Focusing on what you can control can lead to a better investment experience.
Whether you’ve been investing for decades or are just getting started, you’ll likely ask yourself some of the following questions at some point on your investment journey. While this is not intended to be an exhaustive list, we hope to shed some light on a few key principles (using data and reasoning) that may help improve investors’ odds of investment success in the long run. Remember, your financial advisor is here to help.
1. What sort of competition do I face as an investor?
The market is an effective information-processing machine. Millions of market participants buy and sell securities every day and the real-time information they bring helps set prices.
This means competition is stiff, and trying to outguess market prices is difficult for anyone, even professional money managers (see question 2 for more on this). This is good news for investors, though. Rather than basing an investment strategy on “trying to find securities that are priced ‘incorrectly,’” investors can instead rely on the information in market prices to help build their portfolios (see question 5 for more details).
Source: World Federation of Exchanges members, affiliates, correspondents, and non-members. Trade data from the global electronic order book. Daily averages were computed using year-to-date totals as of December 31, 2016, divided by 250 as an approximate number of annual trading days.
2. What are my chances of picking an investment fund that survives and outperforms?
Flip a coin and your odds of getting heads or tails are 50/50. Historically, the odds of selecting an investment fund that’s around 15 years later are about the same. Regarding out-performance, the odds are worse.

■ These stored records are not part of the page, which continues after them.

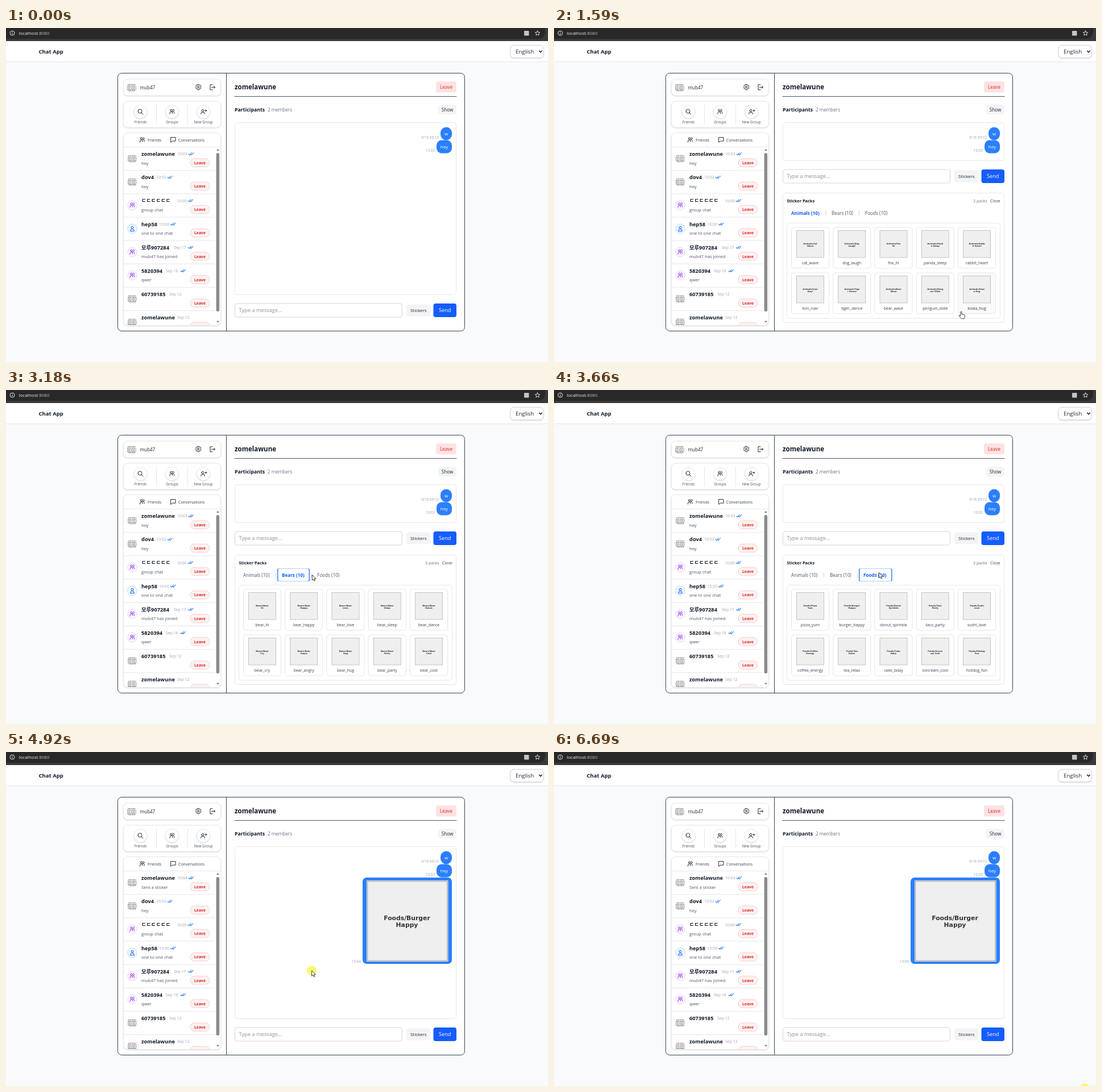
Animation of 953x588 px, one loop 6.75 s. Source, as an HTML page:

```html
<!DOCTYPE html>
<html lang="en">
<head>
<meta charset="utf-8">
<title>Chat App</title>
<style>
html, body { margin: 0; height: 100%; overflow: hidden; background: #f9fafb; }
svg { display: block; width: 100vw; height: 100vh; font-family: "Open Sans", "Noto Sans CJK KR", "Noto Sans CJK", sans-serif; }
text { white-space: pre; }
.card { filter: drop-shadow(0 1px 1px #0002); }
.icon { fill: none; stroke-linecap: round; stroke-linejoin: round; }
.sticker { font-family: "DejaVu Sans", sans-serif; }
</style>
</head>
<body>
<svg viewBox="0 0 953 588">
  <defs>
    <clipPath id="listClip"><rect x="207" y="185" width="170" height="338" rx="7"/></clipPath>
    <clipPath id="tabClip"><rect x="410" y="314.5" width="375" height="22"/></clipPath>
  </defs>
  <g id="base"></g>
  <g id="live"></g>
  <g id="pointer"></g>
</svg>
<script>
const LOOP = 6750;
const BLUE = '#2b7fff', DEEP = '#155dfc', INK = '#111827', GRAY = '#6b7280', PALE = '#9ca3af', LINE = '#e5e7eb', RED = '#dc2626';
const $ = id => document.getElementById(id);

const text = (x, y, size, str, fill = INK, weight = 400, anchor = 'start', extra = '') =>
  `<text x="${x}" y="${y}" font-size="${size}" fill="${fill}" font-weight="${weight}" text-anchor="${anchor}" ${extra}>${str}</text>`;
const mid = (x, y, size, str, fill, weight, extra) => text(x, y, size, str, fill, weight, 'middle', extra);
const rect = (x, y, w, h, rx, fill, stroke = 'none', extra = '') =>
  `<rect x="${x}" y="${y}" width="${w}" height="${h}" rx="${rx}" fill="${fill}" stroke="${stroke}" ${extra}/>`;
const circle = (x, y, r, fill, stroke = 'none') => `<circle cx="${x}" cy="${y}" r="${r}" fill="${fill}" stroke="${stroke}"/>`;
const path = (d, stroke, width = 1, extra = 'class="icon"') => `<path d="${d}" stroke="${stroke}" stroke-width="${width}" ${extra}/>`;
const icon = (x, y, d, color = '#1f2937', width = 1) => `<g transform="translate(${x} ${y})">${path(d, color, width)}</g>`;

// Icon outlines, centred on the origin
const PAIR = 'M-4 4v-1q0-3 2.5-3t2.5 3M0 0q1-1 2-.6 2 .6 2 3.4M-3.2-2.5a1.7 1.7 0 1 0 3.4 0a1.7 1.7 0 1 0-3.4 0M1-3.6a1.5 1.5 0 1 1 .6 2.3';
const ONE = 'M-2-2a2 2 0 1 0 4 0a2 2 0 1 0-4 0M-3.5 4q0-3.5 3.5-3.5t3.5 3.5z';
const PLUS = 'M-3-2a2 2 0 1 0 4 0a2 2 0 1 0-4 0M-4.5 4q0-3.5 3.5-3.5t3.5 3.5M3-2h3M4.5-3.5v3';
const LENS = 'M-4.5-1a3.5 3.5 0 1 0 7 0a3.5 3.5 0 1 0-7 0M1.5 1.5l3 3';
const BUBBLE = 'M-4-4h8v6.5h-5.5l-2.5 2z';
const EXIT = 'M0-4.5h-4v9h4M-1.5 0h6M2.5-2l2 2-2 2';
const GEAR = 'M-1-5h2l.6 1.5 1.7-.4 1.3 1.6-.8 1.3.8 2-1.2 1.8-1.7-.2-.7 1.9h-2l-.7-1.9-1.7.2-1.2-1.8.8-2-.8-1.3 1.3-1.6 1.7.4zM-1.6-.3a1.6 1.6 0 1 0 3.2 0a1.6 1.6 0 1 0-3.2 0';
const STAR = 'M0-4.2l1.2 2.8 3 .3-2.3 2 .7 3L0 2.3l-2.6 1.6.7-3-2.3-2 3-.3z';

// Round picture that reads as rows of tiny writing
function scribble(x, y) {
  const rows = [-5, -2.2, .6, 3.4, 5.4].map((dy, i) => {
    const w = [7, 8, 8, 8, 6][i];
    return path(`M${x - w} ${y + dy}h${2 * w}`, '#777', 1.3, `stroke-dasharray="${1.5 + i % 2} .8 2.4 1.1 1 .7"`);
  });
  return circle(x, y, 8.5, '#f6f6f6') + rows.join('');
}

function avatar(kind, x, y) {
  if (kind === 'group') return circle(x, y, 8.3, '#faf5ff', '#e9d5ff') + icon(x, y, PAIR, '#9333ea');
  if (kind === 'one') return circle(x, y, 8.3, '#eff6ff', '#bfdbfe') + icon(x, y, ONE, DEEP);
  return scribble(x, y);
}

const chats = [
  ['zomelawune', 301, '10:03', 'hey', 'image', 20],
  ['dov4', 264, '10:02', 'hey', 'image', 20],
  ['ㄷㄷㄷㄷㄷㄷ', 300, '10:00', 'group chat', 'group', 20],
  ['hep58', 269.5, '10:00', 'one to one chat', 'one', 20],
  ['모루907284', 295, 'Sep 17', 'mub47 has joined', 'group', 25.5],
  ['5820394', 281, 'Sep 16', 'qwer', 'group', 26],
  ['60739185', 287, 'Sep 12', '', 'image', 0],
  ['zomelawune', 301, 'Sep 12', '', 'image', 0]
];

function chatRow([name, timeX, time, sub, kind, check], i) {
  const y = 209.5 + 41.15 * i;
  const tick = x => `M${x} ${y + 12.3}l1.7 1.8 3.6-4`;
  return avatar(kind, 222, y + 20.3)
    + text(238, y + 15.6, 9.3, name, INK, 700)
    + (i ? text(timeX, y + 14.7, 6.9, time, PALE) + text(238, y + 31, 7.6, sub, '#4b5563') : '')
    + (check ? path(tick(timeX + check) + tick(timeX + check + 3.2), BLUE, 1.1) : '')
    + rect(324, y + 20.5, 34, 14.5, 7.2, '#fef2f2', '#fecaca') + mid(341, y + 30.5, 6.9, 'Leave', RED, 700)
    + path(`M207 ${y + 41.2}H367`, LINE);
}

function drawBase() {
  const shortcut = (x, d, label) =>
    `<g class="card">${circle(x, 147.5, 11.5, '#fff', LINE)}</g>` + icon(x, 147.5, d) + mid(x, 167.5, 6.3, label, '#4b5563');
  const card = (y, h) => rect(206.5, y, 171, h, 7, '#fff', LINE, 'class="card"');
  return rect(0, 0, 953, 588, 0, '#f9fafb')
    // browser bar
    + rect(0, 0, 953, 23, 0, '#3a3a3a') + rect(-20, -8, 968, 27, 12, '#282828')
    + circle(11, 9, 4, 'none', '#ddd') + path('M11 8.5v2.5M11 6.8v.1', '#ddd')
    + text(22.5, 12, 8, 'localhost<tspan fill="#bbb">:8080</tspan>', '#f1f1f1')
    + rect(911, 5, 8.5, 8.5, 1, '#c4c4c4') + icon(934.5, 9, STAR, '#ddd')
    // page header
    + rect(0, 23, 953, 36, 0, '#fff') + path('M0 59.5H953', LINE)
    + text(57.5, 45.3, 9.5, 'Chat App', INK, 700)
    + rect(887, 30.5, 58, 22, 6, '#fff', '#d1d5db', 'class="card"')
    + text(896, 45.3, 9.7, 'English', '#1f2937') + path('M937.5 40.3l2.4 2.5 2.4-2.5', INK, 1.4)
    // frame
    + rect(196.5, 79.5, 610, 454, 7, '#fff', '#374151') + path('M387.5 80V533', '#374151')
    // profile and shortcuts
    + card(90, 29) + scribble(221, 105) + text(235.5, 108, 8.1, 'mub47', '#1f2937')
    + icon(338.3, 104.3, GEAR) + icon(363, 104.3, EXIT)
    + card(129, 46) + path('M264.5 135V170M319.5 135V170', LINE)
    + shortcut(236.5, LENS, 'Friends') + shortcut(292, PAIR, 'Groups') + shortcut(347, PLUS, 'New Group')
    // conversations
    + card(184.5, 339)
    + icon(239.5, 197, PAIR) + text(249, 199.6, 7, 'Friends', '#374151')
    + icon(294, 196.6, BUBBLE) + text(303, 199.6, 6.95, 'Conversations', '#374151')
    + path('M207 209.5H377', LINE)
    + `<g clip-path="url(#listClip)">${chats.map(chatRow).join('')}</g>`
    + rect(369.6, 220, 5.6, 279, 2.8, '#8b8b8b')
    + path('M370 216l2.5-3 2.5 3zM370 515.8l2.5 3 2.5-3z', 'none', 0, 'fill="#777"')
    // room header
    + text(402, 108.4, 11.5, 'zomelawune', INK, 700)
    + rect(756, 94, 36, 19.5, 4, '#fee2e2') + mid(774, 107, 8.1, 'Leave', RED)
    + path('M402 120.5H792', '#4b5563')
    + text(402, 147.3, 8.75, 'Participants', INK, 700) + text(460, 147.3, 8.1, '2 members', GRAY)
    + rect(760, 135.5, 32, 16.5, 4, '#f3f4f6') + mid(776, 147, 8.2, 'Show', '#1f2937');
}

const packs = {
  Animals: 'cat_wave dog_laugh fox_hi panda_sleep rabbit_heart lion_roar tiger_dance bear_wave penguin_slide koala_hug',
  Bears: 'bear_hi bear_happy bear_love bear_sleep bear_dance bear_cry bear_angry bear_hug bear_party bear_cool',
  Foods: 'pizza_yum burger_happy donut_sprinkle taco_party sushi_love coffee_energy tea_relax cake_bday icecream_cool hotdog_fun'
};

function stickerText(pack, id, x, y, size, gap) {
  const title = id.replace('_', ' ').replace(/\b\w/g, c => c.toUpperCase());
  const full = `${pack}/${title}`, cut = Math.min(12, full.indexOf(' '));
  return [full.slice(0, cut), full.slice(cut).trim()]
    .map((s, i) => mid(x, y + i * gap, size, s, '#333', 700, 'class="sticker"')).join('');
}

function drawTabs(s) {
  const widths = { Animals: [47, 50], Bears: [38, 41], Foods: [40, 42.5] };
  let x = 417, out = '';
  for (const name in packs) {
    const on = name === s.pack, w = widths[name][+on];
    if (x > 417) out += path(`M${x - 10.5} 322v8`, '#d1d5db');
    out += text(x, 328.5, 8.15, name + ' (10)', on ? DEEP : name === s.hover ? BLUE : '#4b5563', on ? 700 : 400);
    if (name === s.focus)
      out += rect(x - 7.3, 314, w + 14.6, 23, 3, 'none', BLUE, 'stroke-width="1.5" clip-path="url(#tabClip)"');
    x += w + 21;
  }
  return out;
}

function drawPanel(s) {
  const cells = packs[s.pack].split(' ').map((id, i) => {
    const x = 417.5 + 73.25 * (i % 5), y = i < 5 ? 351 : 431, cx = x + 33;
    return rect(x, y, 66, 72, 4, id === s.hover ? '#f9fafb' : '#fff', LINE)
      + rect(x + 9, y + 5.5, 48, 47.5, 0, '#efefef', '#c4c4c4')
      + stickerText(s.pack, id, cx, y + 29.6, 3.65, 4)
      + mid(cx, y + 65, 6.9, id, '#374151')
      + (id === s.focus ? rect(x + 4.7, y + 4.6, 56.6, 63, 3.5, 'none', BLUE, 'stroke-width="1.5"') : '');
  });
  return rect(402.5, 290.5, 389, 228, 4, '#fff', LINE)
    + text(409.5, 307, 7.4, 'Sticker Packs', INK, 700)
    + text(737, 306.5, 7.1, '3 packs', GRAY) + text(767, 306.5, 7, 'Close', '#374151')
    + drawTabs(s) + rect(409.5, 343.5, 375, 167.5, 4, '#fff', LINE) + cells.join('');
}

function drawLive(s) {
  const dy = s.open ? -236 : 0;
  const [, x, time, sub] = chats[0];
  const stamp = (x, y, str) => text(x, y, 6.35, str, PALE, 400, 'end');
  return text(x, 224.2, 6.9, s.sent ? '10:04' : time, PALE) + text(238, 240.5, 7.6, s.sent ? 'Sent a sticker' : sub, '#4b5563')
    + rect(402.5, 166.5, 389, 303 + dy, 4, '#fff', LINE)
    + stamp(761, 195, '9/16 09:10') + rect(764, 174.5, 20, 23, 10, BLUE) + mid(774, 189, 8, 'w', '#fff')
    + stamp(754, 218, '10:03') + rect(757, 197.5, 27, 23, 9, BLUE) + mid(770.5, 212.2, 8, 'hey', '#fff')
    + (s.sent ? stamp(624, 371, '10:04') + rect(627, 221, 157, 152, 7, BLUE)
      + rect(634, 226, 143.5, 143, 1, '#efefef') + rect(635.5, 227.5, 140.5, 140, 0, 'none', '#a8a8a8', 'stroke-width="1.4"')
      + stickerText('Foods', 'burger_happy', 705, 296, 10.8, 12.4) : '')
    + `<g transform="translate(0 ${dy})">`
    + rect(402.5, 485, 294, 24, 4, '#fff', '#d1d5db') + text(409.5, 500.4, 9.25, 'Type a message...', '#8b8f98')
    + rect(704, 486.5, 42.5, 21, 4, '#f3f4f6') + mid(725.3, 500.3, 8, 'Stickers', '#1f2937')
    + rect(751.5, 485, 40.5, 24, 4, DEEP) + mid(771.7, 500.4, 9.25, 'Send', '#fff') + '</g>'
    + (s.open ? drawPanel(s) : '');
}

function stateAt(t) {
  const pick = list => list.reduce((v, [at, val]) => t >= at ? val : v, '');
  return {
    open: t >= 1210 && t < 4860,
    sent: t >= 4860,
    pack: pick([[0, 'Animals'], [2740, 'Bears'], [3540, 'Foods']]),
    hover: pick([[1270, 'koala_hug'], [2020, ''], [2500, 'Bears'], [3240, 'Foods'], [4440, ''], [4560, 'burger_happy']]),
    focus: pick([[2680, 'Bears'], [3480, 'Foods'], [4740, 'burger_happy']])
  };
}

// Pointer path: time, x, y
const track = [
  [480, 909, 529], [660, 850, 480], [840, 784, 447], [1020, 728, 478], [1140, 716, 499],
  [1900, 716, 499], [2020, 738, 470], [2200, 690, 400], [2380, 570, 345], [2560, 510, 329],
  [3060, 510, 329], [3180, 538, 325], [3300, 571, 321],
  [4260, 571, 321], [4440, 560, 344], [4620, 542, 377], [4740, 537, 384.5],
  [5340, 538, 385], [5520, 538, 385], [5700, 698, 406], [5880, 806, 464], [6060, 880, 540], [6240, 914, 590]
];
const clicks = [[1140, 1270], [2680, 2800], [3480, 3600], [4740, 4980], [6690, 6750]];
const ARROW = 'M.3.3v9.6l2.3-2 1.5 3.3 1.5-.7-1.5-3.2h3z';
const HAND = 'M-1 .8q1-1.2 2 0v4l4 .9q1.6.4 1.4 2l-.6 3.3q-.3 1.8-2 1.8h-2.7q-1.2 0-2-1.2l-3-4q-.3-1.4 1-1.2l1.9 1.3z';

function pointerAt(t) {
  if (t >= 6240) return [933, 592];
  const i = track.findIndex(k => k[0] > t) - 1;
  const [t0, x0, y0] = track[i], [t1, x1, y1] = track[i + 1];
  const p = Math.floor((t - t0) / 60) * 60 / (t1 - t0);
  return [x0 + (x1 - x0) * p, y0 + (y1 - y0) * p];
}

function drawPointer(t) {
  if (t < 480) return '';
  const [x, y] = pointerAt(t);
  const glow = clicks.some(([a, b]) => t >= a && t < b) ? '<circle r="8.5" fill="#fff200" opacity=".55"/>' : '';
  const hand = t >= 1210 && t < 2320;
  return `<g transform="translate(${x.toFixed(1)} ${y.toFixed(1)})">${glow}${path(hand ? HAND : ARROW, '#111', .8, 'fill="#fff"')}</g>`;
}

const shown = {};
function put(id, html) {
  if (shown[id] !== html) $(id).innerHTML = shown[id] = html;
}

const start = performance.now();
function tick() {
  const t = (performance.now() - start) % LOOP;
  put('live', drawLive(stateAt(t)));
  put('pointer', drawPointer(t));
  requestAnimationFrame(tick);
}
put('base', drawBase());
tick();
</script>
</body>
</html>
```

The market’s pricing power works against fund managers who try to outperform through stock picking or market timing. One needn’t look further than real-world results to see this. Based on research*, only 17% of U.S. equity mutual funds and 18% of fixed income funds have survived and outperformed their benchmarks over the past 15 years.

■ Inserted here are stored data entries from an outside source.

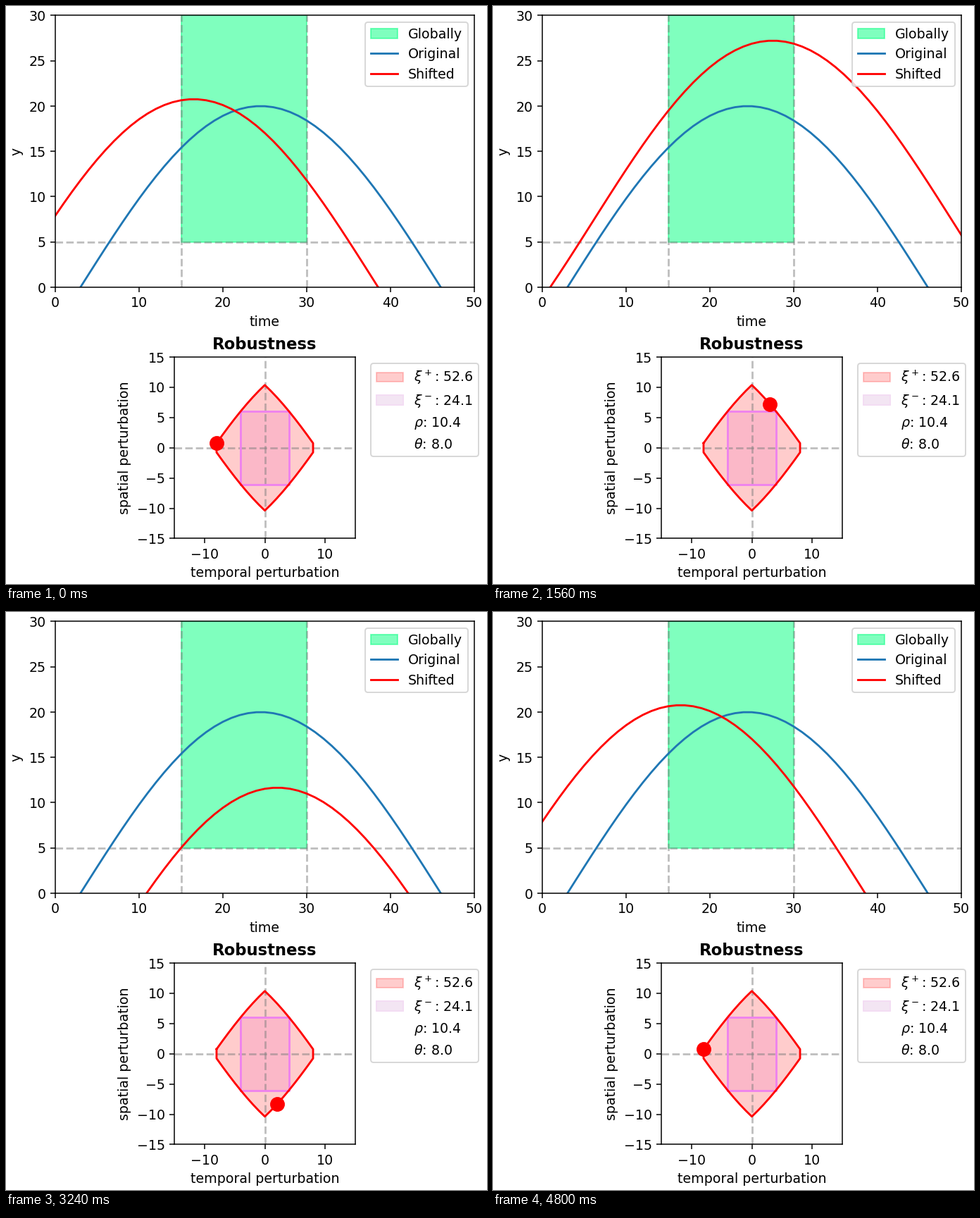
Recreate the animation shown at these times as a matplotlib script. Size 683 px wide and 820 px high, loop 5040 ms.

```python
import numpy as np
import matplotlib.pyplot as plt
from matplotlib.animation import FuncAnimation
from matplotlib.patches import Patch, Rectangle

W, H, DPI = 683, 820, 136.6
LOW, START, END = 5, 15, 30
THETA = 8
STEP_MS = 120


def signal(t):
    return 20 * np.sin(np.pi * (t - 3) / 43)


def margin(shift):
    """Spatial slack left after a shift in time."""
    return signal(START - np.abs(shift)) - LOW


def boundary():
    """Closed walk around the robust region, clockwise from the left."""
    left = np.arange(-THETA, 1)
    right = np.arange(0, THETA + 1)
    ends = np.array([THETA, THETA])
    upper = np.concatenate([left, right, ends[:1]])
    lower = np.concatenate([ends[:1], right[::-1], left[::-1], -ends[:1]])
    x = np.concatenate([[-THETA], upper, lower, -ends])
    y = np.concatenate([[margin(THETA)], margin(upper), -margin(lower), margin(ends)])
    return x, y


def add_axes(x0, y0, x1, y1):
    return fig.add_axes([x0 / W, 1 - y1 / H, (x1 - x0) / W, (y1 - y0) / H])


def guides(ax, xs, ys):
    style = dict(color="gray", alpha=0.5, ls="--", lw=1.5)
    for x in xs:
        ax.axvline(x, **style)
    for y in ys:
        ax.axhline(y, **style)


fig = plt.figure(figsize=(5, 6.003), dpi=DPI, facecolor="white")

# Signal plot
top = add_axes(70, 13.5, 665, 399)
top.add_patch(Rectangle((START, LOW), END - START, 30 - LOW,
                        color="springgreen", alpha=0.5, label="Globally"))
guides(top, [START, END], [LOW])
t = np.arange(-20, 71)
top.plot(t, signal(t), color="tab:blue", label="Original")
shifted, = top.plot([], [], color="red", label="Shifted")
top.set(xlim=(0, 50), ylim=(0, 30), xlabel="time", ylabel="y")
top.legend(loc="upper right")

# Robustness plot
path_x, path_y = boundary()
half = THETA / 2
rho = margin(half)
box_x = half * np.array([-1, 1, 1, -1, -1])
box_y = rho * np.array([-1, -1, 1, 1, -1])

low = add_axes(239, 498, 496, 755.5)
low.fill(box_x, box_y, fc="violet", ec="none", alpha=0.2)
low.fill(path_x, path_y, fc="red", ec="none", alpha=0.2)
guides(low, [0], [0])
low.plot(box_x, box_y, color="violet")
low.plot(path_x, path_y, color="red")
dot, = low.plot([], [], "o", color="red", ms=10)
low.set(xlim=(-15, 15), ylim=(-15, 15), xticks=[-10, 0, 10],
        yticks=range(-15, 16, 5), xlabel="temporal perturbation",
        ylabel="spatial perturbation")
low.set_title("Robustness", fontweight="bold")

blank = Patch(alpha=0)
low.legend(
    [Patch(color="red", alpha=0.2), Patch(fc="#f3e5f3", ec="#f3dcf3"), blank, blank],
    [r"$\xi^+$: 52.6", r"$\xi^-$: 24.1", r"$\rho$: 10.4", r"$\theta$: 8.0"],
    loc="upper left", bbox_to_anchor=(1.05, 1))


def update(i):
    dx, dy = path_x[i], path_y[i]
    dot.set_data([dx], [dy])
    shifted.set_data(t + dx, signal(t) + dy)
    return dot, shifted


anim = FuncAnimation(fig, update, frames=len(path_x), interval=STEP_MS,
                     repeat=True, repeat_delay=0)
plt.show()
```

*Source: Mutual Fund Landscape 2017, Dimensional Fund Advisors. See Appendix for important details on the study. Past performance is no guarantee of future results.
3. If I choose a fund because of strong past performance, does that mean it will do well in the future?
Some investors select mutual funds based on past returns. However, research shows that most funds in the top quartile (25%) of previous five-year returns did not maintain a top-quartile ranking in the following year. In other words, past performance offers little insight into a fund’s future returns.
Source: Mutual Fund Landscape 2017, Dimensional Fund Advisors. See Appendix for important details on the study. Past performance is no guarantee of future results.
4. Do I have to outsmart the market to be a successful investor?
Financial markets have rewarded long-term investors. People expect a positive return on the capital they invest, and historically, the equity and bond markets have provided growth of wealth that has more than offset inflation. Instead of fighting markets, let them work for you.
US Small Cap is the CRSP 6–10 Index. US Large Cap is the S&P 500 Index. Long-Term Government Bonds is the IA SBBI US LT Govt TR USD, provided by Ibbotson Associates via Morningstar Direct. Treasury Bills is the IA SBBI US 30 Day TBill TR USD, provided by Ibbotson Associates via Morningstar Direct. US Inflation is measured as changes in the US Consumer Price Index. US Consumer Price Index data is provided by the US Department of Labor Bureau of Labor Statistics. CRSP data is provided by the Center for Research in Security Prices, University of Chicago. The S&P data is provided by Standard & Poor’s Index Services Group. Indices are not available for direct investment. Index performance does not reflect the expenses associated with the management of an actual portfolio. Past performance is no guarantee of future results.
5. Is there a better way to build a portfolio?
Academic research has identified these equity and fixed income dimensions, which point to differences in expected returns among securities. Instead of attempting to outguess market prices, investors can instead pursue higher expected returns by structuring their portfolio around these dimensions.
Relative price is measured by the price-to-book ratio; value stocks are those with lower price-to-book ratios. Profitability is a measure of current profitability based on information from individual companies’ income statements.
6. Is international investing for me?
Diversification helps reduce risks that have no expected return, but diversifying only within your home market may not be enough. Global diversification can broaden your investment opportunity set. By holding a globally diversified portfolio, investors are well positioned to seek returns wherever they occur.
Number of holdings and countries for the S&P 500 Index and MSCI ACWI (All Country World Index) Investable Market Index (IMI) as of December 31, 2016. The S&P data is provided by Standard & Poor’s Index Services Group. MSCI data ©MSCI 2017, all rights reserved. International investing involves special risks such as currency fluctuation and political stability. Investing in emerging markets may accentuate those risks. Diversification does not eliminate the risk of market loss. Indices are not available for direct investment.
7. Will making frequent changes to my portfolio help me achieve investment success?
It’s tough, if not impossible, to know which market segments will outperform from period to period.
Accordingly, it’s better to avoid market-timing calls and other unnecessary changes that can be costly. Allowing emotions or opinions about short-term market conditions to impact long-term investment decisions can lead to disappointing results.